Essay on Bear
The bears, which include the large, modern land-dwelling carnivores, or flesh eaters, have several smaller relatives like the tree-dwelling raccoon.
The bears have heavy, long fur and stubby tails. The skeleton is massive. The limbs are strong and are furnished with powerful claws for digging and for fighting. The bear has shuffling gait. Its walk is plantigrade, that is, the sole of its foot is placed upon the ground, leaving a foot-print much like that of a human.
Bears are normally slow-moving animals, yet they can break into a lumbering gallop. The black bear can run at a speed of up to 40 km. an hour. The big brown bear has a peculiar pacing gait. In this, first the two legs of one side are raised and brought forward together, and then the two legs of the opposite side. The brown bear will sometimes gallop for about 2 km. straight up a steep slope without stopping to rest.
Bears let their presence be known by so-called bear trees. Often such trees stand conspicuously besides a bear trail. They are marked by smooth patches where a bear has rubbed itself or by jagged wounds where the bear has clawed at the bark. Strands of hair adhere to the bark and stick to the sap that oozes from the claw marks. Sometimes bears strip the bark from trees and scrape off the pulp that covers the wood, leaving tooth marks where the pulp has been removed.
Feeding signs also reveal the presence of bears. Ground squirrel burrows that have been dug up and the ant-hills that have been scooped out show where a bear has fed and on what it has preyed. Overturned and smashed logs and rolled over rocks are signs that a bear has been searching for ants and beetles.

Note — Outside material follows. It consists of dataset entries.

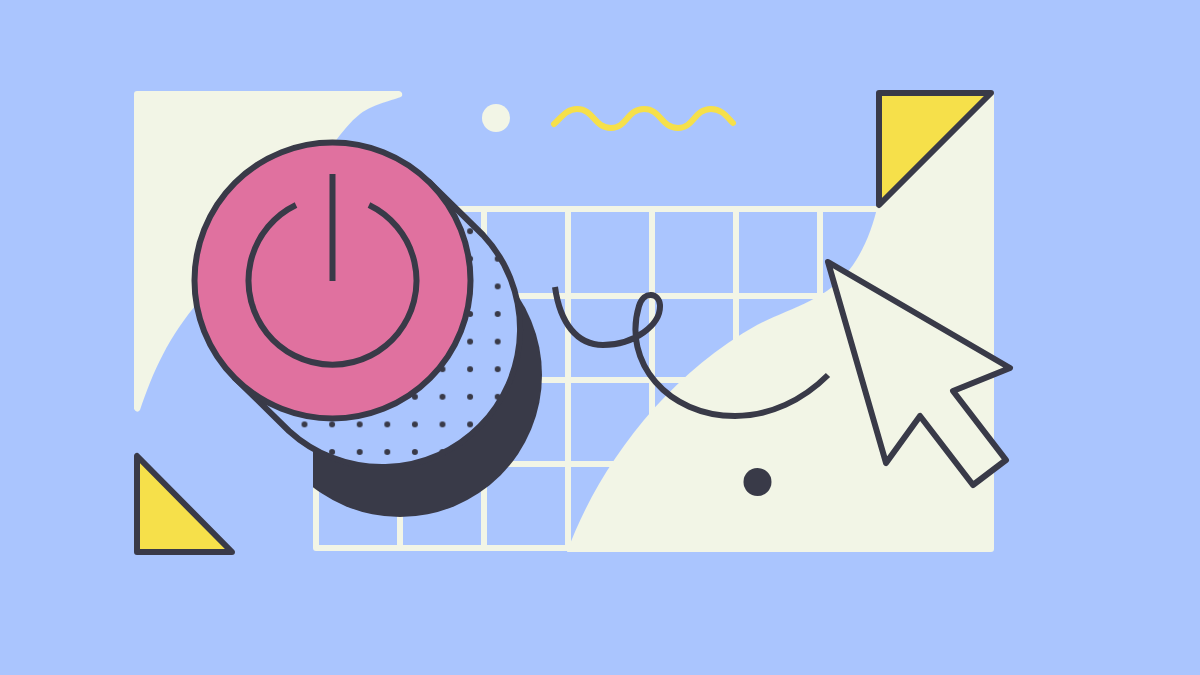
<!DOCTYPE html>
<html lang="en">
<head>
<meta charset="utf-8">
<title>Power button and cursor</title>
<style>
:root {
  --sky: #aac5fe;
  --cream: #f2f5e6;
  --ink: #393a48;
  --pink: #e0719f;
  --yellow: #f6e04a;
}
html, body { margin: 0; height: 100%; overflow: hidden; background: var(--sky); }
.artwork { display: block; width: 1200px; height: 675px; }
.backdrop { fill: var(--sky); }
.cream { fill: var(--cream); }
.ink { fill: var(--ink); }
.grid { fill: none; stroke: var(--cream); stroke-width: 6; stroke-linejoin: round; }
.outline { stroke: var(--ink); stroke-width: 6; stroke-linejoin: round; }
.line { fill: none; }
.sky { fill: var(--sky); }
.pink { fill: var(--pink); }
.yellow { fill: var(--yellow); }
.wave { fill: none; stroke: var(--yellow); stroke-width: 6; stroke-linecap: round; }
</style>
</head>
<body>
<svg class="artwork" viewBox="0 0 1200 675" role="img" aria-label="A large pink power button and a mouse cursor among geometric shapes">
  <defs>
    <pattern id="dots" x="290.7" y="217.4" width="27.6" height="27.6" patternUnits="userSpaceOnUse">
      <circle class="ink" cx="13.8" cy="13.8" r="3"/>
    </pattern>
    <path id="button-side" d="M429 182 L483 235 A138 138 0 0 1 289 431 L235 378 Z"/>
    <clipPath id="shadow-area"><rect x="313" y="250" width="240" height="280"/></clipPath>
  </defs>

  <rect class="backdrop" width="1200" height="675"/>

  <g id="grid" class="grid">
    <rect x="316" y="209" width="588" height="339"/>
    <path d="M400 209V548M484 209V548M568 209V548M652 209V548M736 209V548M820 209V548"/>
    <path d="M316 296H904M316 380H904M316 464H904"/>
  </g>

  <g id="blobs" class="cream">
    <path d="M137 91H399Q403 92 402 96C400 99 374 103 360 114C350 122 342 132 334 143L300 280L200 300C168 337 153 372 140 410Q137 414 134 409V94Q134 91 137 91Z"/>
    <path d="M567 552C596 472 662 378 757 325C789 308 828 301 853 265C866 246 873 226 878 204L985 91H991Q994 91 994 94V549Q994 552 991 552Z"/>
  </g>

  <g id="accents">
    <circle class="cream" cx="496" cy="118" r="14"/>
    <path class="wave" d="M554 124C561 118 566 109 577 109C594 109 594 128 611 128C627 128 627 109 644 109C661 109 661 128 678 128C694 128 694 109 711 109C722 109 727 117 733 123"/>
    <polygon class="yellow outline" points="879,93 991,93 879,205"/>
    <polygon class="yellow outline" points="137,456 137,552 232,552"/>
    <circle class="ink" cx="757.5" cy="482" r="14"/>
  </g>

  <g id="power-button">
    <circle class="ink" cx="400" cy="375" r="142" clip-path="url(#shadow-area)"/>
    <use href="#button-side" class="sky outline"/>
    <use href="#button-side" fill="url(#dots)"/>
    <circle class="pink outline" cx="332.5" cy="280.5" r="138"/>
    <path class="line outline" d="M296 205A84 84 0 1 0 369 205M332.5 174V281"/>
  </g>

  <g id="cursor">
    <path class="line outline" d="M555 287C560 323 577 345 603 345C634 345 661 325 660 305C659 293 644 290 639 306C622 362 668 416 735 416C770 416 803 400 828 375"/>
    <polygon class="cream outline" points="828,262 1010,368 953,391 1006,460 973,485 920,416 886,463"/>
  </g>
</svg>
</body>
</html>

A patch of uprooted vegetation may mean a bear has dug for roots. Bee trees are ripped apart for their contents of both honey and bee brood. Since bears cover leftover portions of food with debris, the discovery of such a cache signifies that a bear is active in the vicinity.